Assume, then, a prospect of chaos in the streets, joined by every group on the island with a grudge. This would include nearly everyone but the OAG and his staff. Doubtless each would think only of his immediate desires. But mob violence, like tourism, is a kind of communion.
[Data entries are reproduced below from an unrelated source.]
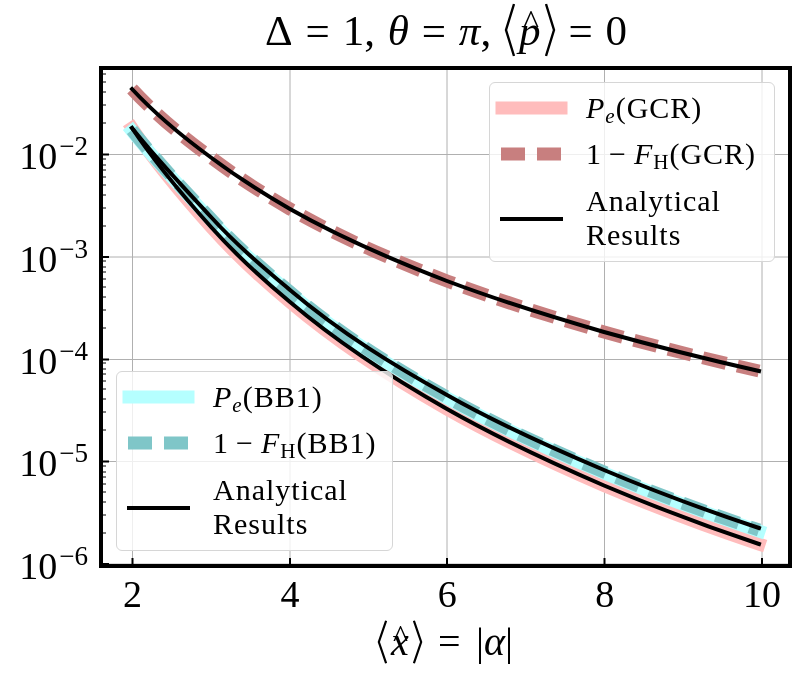
<!DOCTYPE html>
<html lang="en">
<head>
<meta charset="utf-8">
<title>Error against displacement</title>
<style>
:root {
  --ink: #000;
  --paper: #fff;
  --grid: #b0b0b0;
  --legend-edge: #d6d6d6;
  --gcr-error: #ffbcbc;
  --gcr-infidelity: #c87f7f;
  --bb1-error: #b5ffff;
  --bb1-infidelity: #7fc6c8;
}
* { box-sizing: border-box; margin: 0; padding: 0; }
html, body { width: 800px; height: 678px; overflow: hidden; background: var(--paper); }
.chart {
  position: relative; width: 800px; height: 678px; overflow: hidden;
  color: var(--ink); font-family: "Liberation Serif", "TeX Gyre Schola", serif;
}
.plot { position: absolute; inset: 0; }
.plot path, .plot line, .swatch line { fill: none; }
.gridlines { stroke: var(--grid); stroke-width: 1; }
.band { stroke-width: 13; stroke-linecap: square; }
.dashes { stroke-width: 13; stroke-dasharray: 24 11.5; }
.analytic { stroke: var(--ink); stroke-width: 4; stroke-linecap: square; }
.gcr-error { stroke: var(--gcr-error); }
.gcr-infidelity { stroke: var(--gcr-infidelity); }
.bb1-error { stroke: var(--bb1-error); }
.bb1-infidelity { stroke: var(--bb1-infidelity); }
.ticks { stroke: var(--ink); }
.frame { fill: none; stroke: var(--ink); stroke-width: 4; }

.formula {
  position: absolute; display: flex; justify-content: space-between; align-items: center;
  font-weight: 400; line-height: 1; white-space: nowrap;
}
.title { left: 265px; top: 0; width: 362px; height: 60px; font-size: 43px; }
.x-title { left: 377px; top: 613px; width: 136px; height: 58px; font-size: 40px; }
.mean { display: flex; align-items: center; gap: 4px; }
.bracket { width: 11px; height: 54px; fill: none; stroke: var(--ink); stroke-width: 2.4; }
.x-title .bracket { height: 44px; width: 10px; }
.hat { position: relative; }
.hat::before {
  content: "^"; position: absolute; left: 4px; top: -4px;
  font-size: 34px; font-style: normal; line-height: 1;
}
.x-title .hat::before { left: 2px; top: -2px; font-size: 32px; }

.x-labels {
  position: absolute; left: 53.8px; top: 572px; display: grid;
  grid-template-columns: repeat(5, 157.4px); text-align: center;
  font-size: 38px; line-height: 44px; list-style: none;
}
.y-labels {
  position: absolute; left: 0; top: 105px; width: 88px; display: grid;
  grid-template-rows: repeat(5, 102.4px); align-items: center; text-align: right;
  font-size: 38px; line-height: 44px; list-style: none;
}
.y-labels sup { font-size: 27px; line-height: 0; vertical-align: 14px; margin-left: 2px; }

.legend {
  position: absolute; height: 180px; padding: 2px 11px; display: grid;
  grid-template-columns: 85px 1fr; grid-template-rows: 46px 46px 81px; align-items: center;
  background: rgba(255, 255, 255, .8); border: 1px solid var(--legend-edge); border-radius: 6px;
  font-size: 30px; line-height: 33.5px; letter-spacing: 1px; white-space: nowrap;
}
.legend-gcr { left: 489px; top: 82px; width: 286px; }
.legend-bb1 { left: 116px; top: 371px; width: 277px; }
.legend sub { font-size: 21px; line-height: 0; vertical-align: -5px; }
.minus { margin: 0 7px; }
.swatch { width: 63px; height: 20px; overflow: visible; }
.swatch .dashes { stroke-dasharray: 24 12; }
</style>
</head>
<body>
<main class="chart">
  <h1 class="formula title">
    <span>Δ</span><span>=</span><span>1,</span>
    <i>θ</i><span>=</span><span><i>π</i>,</span>
    <span class="mean">
      <svg class="bracket" viewBox="0 0 11 54" preserveAspectRatio="none"><path d="M10 1L2 27L10 53"/></svg>
      <i class="hat">p</i>
      <svg class="bracket" viewBox="0 0 11 54" preserveAspectRatio="none"><path d="M1 1L9 27L1 53"/></svg>
    </span>
    <span>=</span><span>0</span>
  </h1>

  <svg class="plot" width="800" height="678" viewBox="0 0 800 678" role="img" aria-label="Error curves falling from 2 to 10 on a logarithmic scale">
    <defs>
      <path id="infidelity-gcr" d="M132 89C158 117 185 138.500 211 157.500C237 177 264 194 290 209C342 238.500 395 261 447 281C499 300.500 552 317 604 332C656 346.500 708 359.500 759 371"/>
      <path id="error-gcr" d="M132 128C158 167 185 198 211 227C237 256 264 280.500 290 302C342 346 395 379.500 447 409C499 438.500 552 463 604 485.500C656 507.500 708 527 759 544"/>
      <path id="error-bb1" d="M132 128C158 161 185 188.500 211 217C237 245.500 264 268 290 290C342 334 395 366 447 395C499 424.500 552 448 604 470C656 492 708 511 759 528"/>
      <path id="minor-ticks" d="M101 -31h5M101 -49h5M101 -62h5M101 -72h5M101 -80h5"/>
      <path id="minor-ticks-top" d="M101 -87h5M101 -92h5M101 -98h5"/>
    </defs>
    <path class="gridlines" d="M132.500 68V566M290 68V566M447 68V566M604.500 68V566M762 68V566M101 154.500H790M101 257H790M101 359.500H790M101 461.500H790M101 564H790"/>
    <use href="#error-gcr" class="band gcr-error"/>
    <use href="#infidelity-gcr" class="dashes gcr-infidelity"/>
    <use href="#error-bb1" y="3" class="band bb1-error"/>
    <use href="#error-bb1" y="2" class="dashes bb1-infidelity"/>
    <use href="#infidelity-gcr" class="analytic"/>
    <use href="#error-gcr" class="analytic"/>
    <use href="#error-bb1" class="analytic"/>
    <g class="ticks" stroke-width="1">
      <use href="#minor-ticks" y="154"/>
      <use href="#minor-ticks" y="257"/><use href="#minor-ticks-top" y="257"/>
      <use href="#minor-ticks" y="359"/><use href="#minor-ticks-top" y="359"/>
      <use href="#minor-ticks" y="461"/><use href="#minor-ticks-top" y="461"/>
      <use href="#minor-ticks" y="564"/><use href="#minor-ticks-top" y="564"/>
    </g>
    <path class="ticks" stroke-width="2" d="M132.500 566v-8M290 566v-8M447 566v-8M604.500 566v-8M762 566v-8M101 154.500h8M101 257h8M101 359.500h8M101 461.500h8M101 564h8"/>
    <rect class="frame" x="101" y="68" width="689" height="498"/>
  </svg>

  <section class="legend legend-gcr">
    <svg class="swatch"><line class="band gcr-error" x1="1" y1="10" x2="60" y2="10"/></svg>
    <span><i>P<sub>e</sub></i>(GCR)</span>
    <svg class="swatch"><line class="dashes gcr-infidelity" x1="0" y1="10" x2="61" y2="10"/></svg>
    <span>1<span class="minus">−</span><i>F</i><sub>H</sub>(GCR)</span>
    <svg class="swatch"><line class="analytic" x1="1" y1="11" x2="60" y2="11"/></svg>
    <span>Analytical<br>Results</span>
  </section>

  <section class="legend legend-bb1">
    <svg class="swatch"><line class="band bb1-error" x1="1" y1="10" x2="60" y2="10"/></svg>
    <span><i>P<sub>e</sub></i>(BB1)</span>
    <svg class="swatch"><line class="dashes bb1-infidelity" x1="0" y1="10" x2="61" y2="10"/></svg>
    <span>1<span class="minus">−</span><i>F</i><sub>H</sub>(BB1)</span>
    <svg class="swatch"><line class="analytic" x1="1" y1="11" x2="60" y2="11"/></svg>
    <span>Analytical<br>Results</span>
  </section>

  <ul class="y-labels">
    <li>10<sup>−2</sup></li><li>10<sup>−3</sup></li><li>10<sup>−4</sup></li><li>10<sup>−5</sup></li><li>10<sup>−6</sup></li>
  </ul>
  <ul class="x-labels">
    <li>2</li><li>4</li><li>6</li><li>8</li><li>10</li>
  </ul>
  <p class="formula x-title">
    <span class="mean">
      <svg class="bracket" viewBox="0 0 11 54" preserveAspectRatio="none"><path d="M10 1L2 27L10 53"/></svg>
      <i class="hat">x</i>
      <svg class="bracket" viewBox="0 0 11 54" preserveAspectRatio="none"><path d="M1 1L9 27L1 53"/></svg>
    </span>
    <span>=</span><span>|<i>α</i>|</span>
  </p>
</main>
</body>
</html>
By its special magic a large number of lonely souls, however heterogeneous, can share the common property of opposition to what is. And like an epidemic or earthquake the politics of the street can overtake even the most stable-appearing of governments; like death it cuts through and gathers in all ranks of society.

—Thomas Pynchon, V. (1963), epilogue, “1919,” I